Group A matches have finally come to closure and it has seen...
- AFCON Round-up: Hosts and debutants eliminated
- Reactions to Egypt’s victory over Uganda in AFCON
- EXCLUSIVE | Agent confirms Aly Ghazal move to China in ‘final stages’
- AFCON: How Egypt can qualify for the knockout rounds
- Sulley Muntari joins Italy’s Pescara
- Smouha chairman announces Hossam Paulo departure to Zamalek
- Egypt boss Hector Cuper discusses strategy against Uganda
- Sam Morsy scores as Wigan edge Brentford
- El-Said: Egypt’s victory more important than my goal
- Essam El-Hadary: Result more important than performance
The Cairo Derby: The greatest encounter in African Football
The Cairo Derby: With 28 African titles and 151 domestic titles between them, there is no doubt that the Cairo Derby between Al Ahly and Zamalek is the biggest game in Egyptian and African football. The two sides are the two most decorated clubs in the continent and the country by a landslide, and when these two giants meet the whole country comes to a standstill. However, what created the rivalry? Of course, being the most successful clubs in the region is enough to instigate hatred, but there are other hidden stories behind the greatest rivalry in African football. Due to the many events which signified such a rivalry, the history of the Cairo Derby will be divided into two articles.
Al Ahly- Nationalist Organisation embodied in a Sporting club
Egypt was a place for the foreigners, to the foreigners and by the foreigners. The large foreign contingents were in control of Egypt. After the bloody incident of Denshawai one year earlier, the Egyptians had reached the pinnacle of nationalism. They were furious and they needed a way to battle the English, this is exactly why Al Ahly were born.
Prior to 1907, all the sporting and social clubs were foreign-property.

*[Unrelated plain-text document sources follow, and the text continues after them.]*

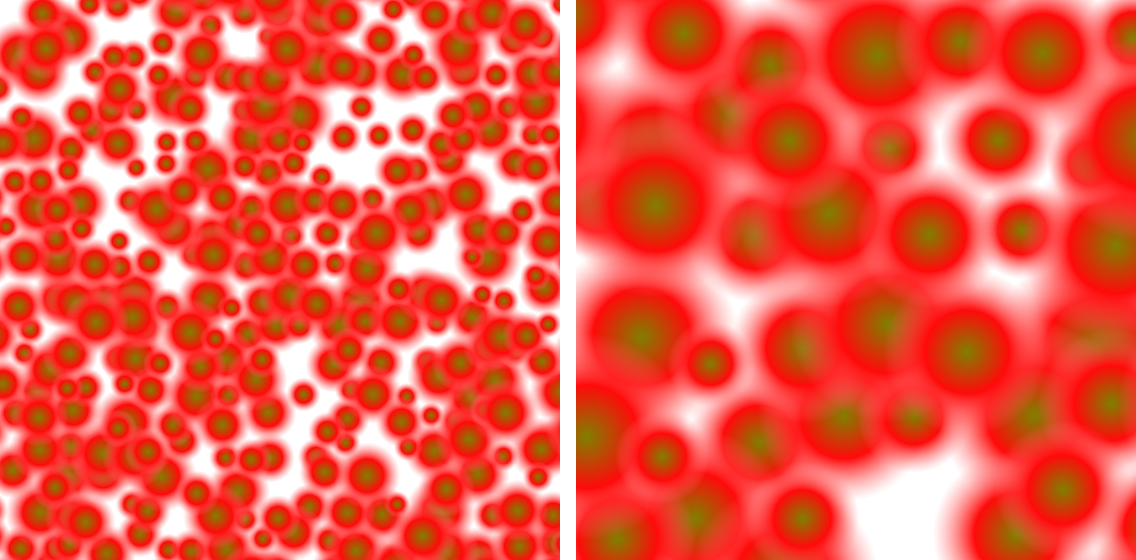
Left: the whole. Right: its middle third, enlarged.
Write a Shadertoy shader that draws this pattern.

```glsl
// Scattered soft discs: olive hearts in red halos, fading into a white ground.

const float CELLS = 18.0;       // cells across the canvas
const float JITTER = 0.42;      // largest shift of a disc, in cells
const float MIN_RADIUS = 0.42;  // disc radii, in cells
const float MAX_RADIUS = 1.15;
const float FILL = 0.88;        // share of cells that hold a disc
const int LAYERS = 3;           // stacking order is random between layers
const int REACH = 2;            // neighbour cells searched on each side

const vec3 GROUND = vec3(1.0);
const vec3 HEART = vec3(0.5, 0.5, 0.0);
const vec3 BODY = vec3(1.0, 0.04, 0.04);
const vec3 RIM = vec3(1.0, 0.5, 0.5);

// Three random values per cell, without sine
vec3 hash32(vec2 p) {
    vec3 q = fract(vec3(p.xyx) * vec3(0.1031, 0.1030, 0.0973));
    q += dot(q, q.yxz + 33.33);
    return fract((q.xxy + q.yzz) * q.zyx);
}

// Disc centre: brick layout with a random shift inside a circle
vec2 discCentre(vec2 cell, vec2 rnd) {
    float angle = 6.2832 * rnd.x;
    vec2 shift = JITTER * sqrt(rnd.y) * vec2(cos(angle), sin(angle));
    return cell + vec2(0.5 + 0.5 * mod(cell.y, 2.0), 0.5) + shift;
}

// Radial ramp: heart to body in the inner half, body to clear rim outside.
// t is the distance from the centre in disc radii; alpha is the opacity.
vec4 discColour(float t) {
    float inner = clamp(2.0 * t, 0.0, 1.0);
    float outer = clamp(2.0 * t - 1.0, 0.0, 1.0);
    vec3 colour = mix(mix(HEART, BODY, inner), RIM, outer);
    return vec4(colour, 1.0 - outer);
}

// Paints the discs of one layer over the given colour
vec3 paintLayer(vec3 colour, vec2 p, int layer) {
    vec2 home = floor(p);
    for (int y = -REACH; y <= REACH; y++) {
        for (int x = -REACH; x <= REACH; x++) {
            vec2 cell = home + vec2(x, y);
            vec3 traits = hash32(cell + 71.0);
            if (traits.x > FILL || int(traits.y * float(LAYERS)) != layer) continue;

            vec3 place = hash32(cell + 19.0);
            float radius = mix(MIN_RADIUS, MAX_RADIUS, place.z);
            float t = length(p - discCentre(cell, place.xy)) / radius;
            vec4 disc = discColour(t);
            colour = mix(colour, disc.rgb, disc.a);
        }
    }
    return colour;
}

void mainImage(out vec4 fragColor, in vec2 fragCoord) {
    vec2 p = CELLS * fragCoord / min(iResolution.x, iResolution.y);

    vec3 colour = GROUND;
    for (int layer = 0; layer < LAYERS; layer++) {
        colour = paintLayer(colour, p, layer);
    }
    fragColor = vec4(colour, 1.0);
}
```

In short, only the elite class Egyptians and the foreigners were allowed in. The British contingent, for example, had the Khedive Social Club (now known as Gezira Sporting Club), Heliopolis Club, and Sporting Club in Alexandria. The non-elite Egyptians were simply forbidden from entering; they were enslaved in their own land.
Omar Lotfi Bek, president of the Students Club, (a prominent Egyptian nationalist political club established in 1905), came up with the idea of establishing a sporting club for the Egyptians since sports and social clubs at that time were exclusively for foreigners. Al Ahly would be a sporting club that will be for the Egyptians, to the Egyptians, and by the Egyptians.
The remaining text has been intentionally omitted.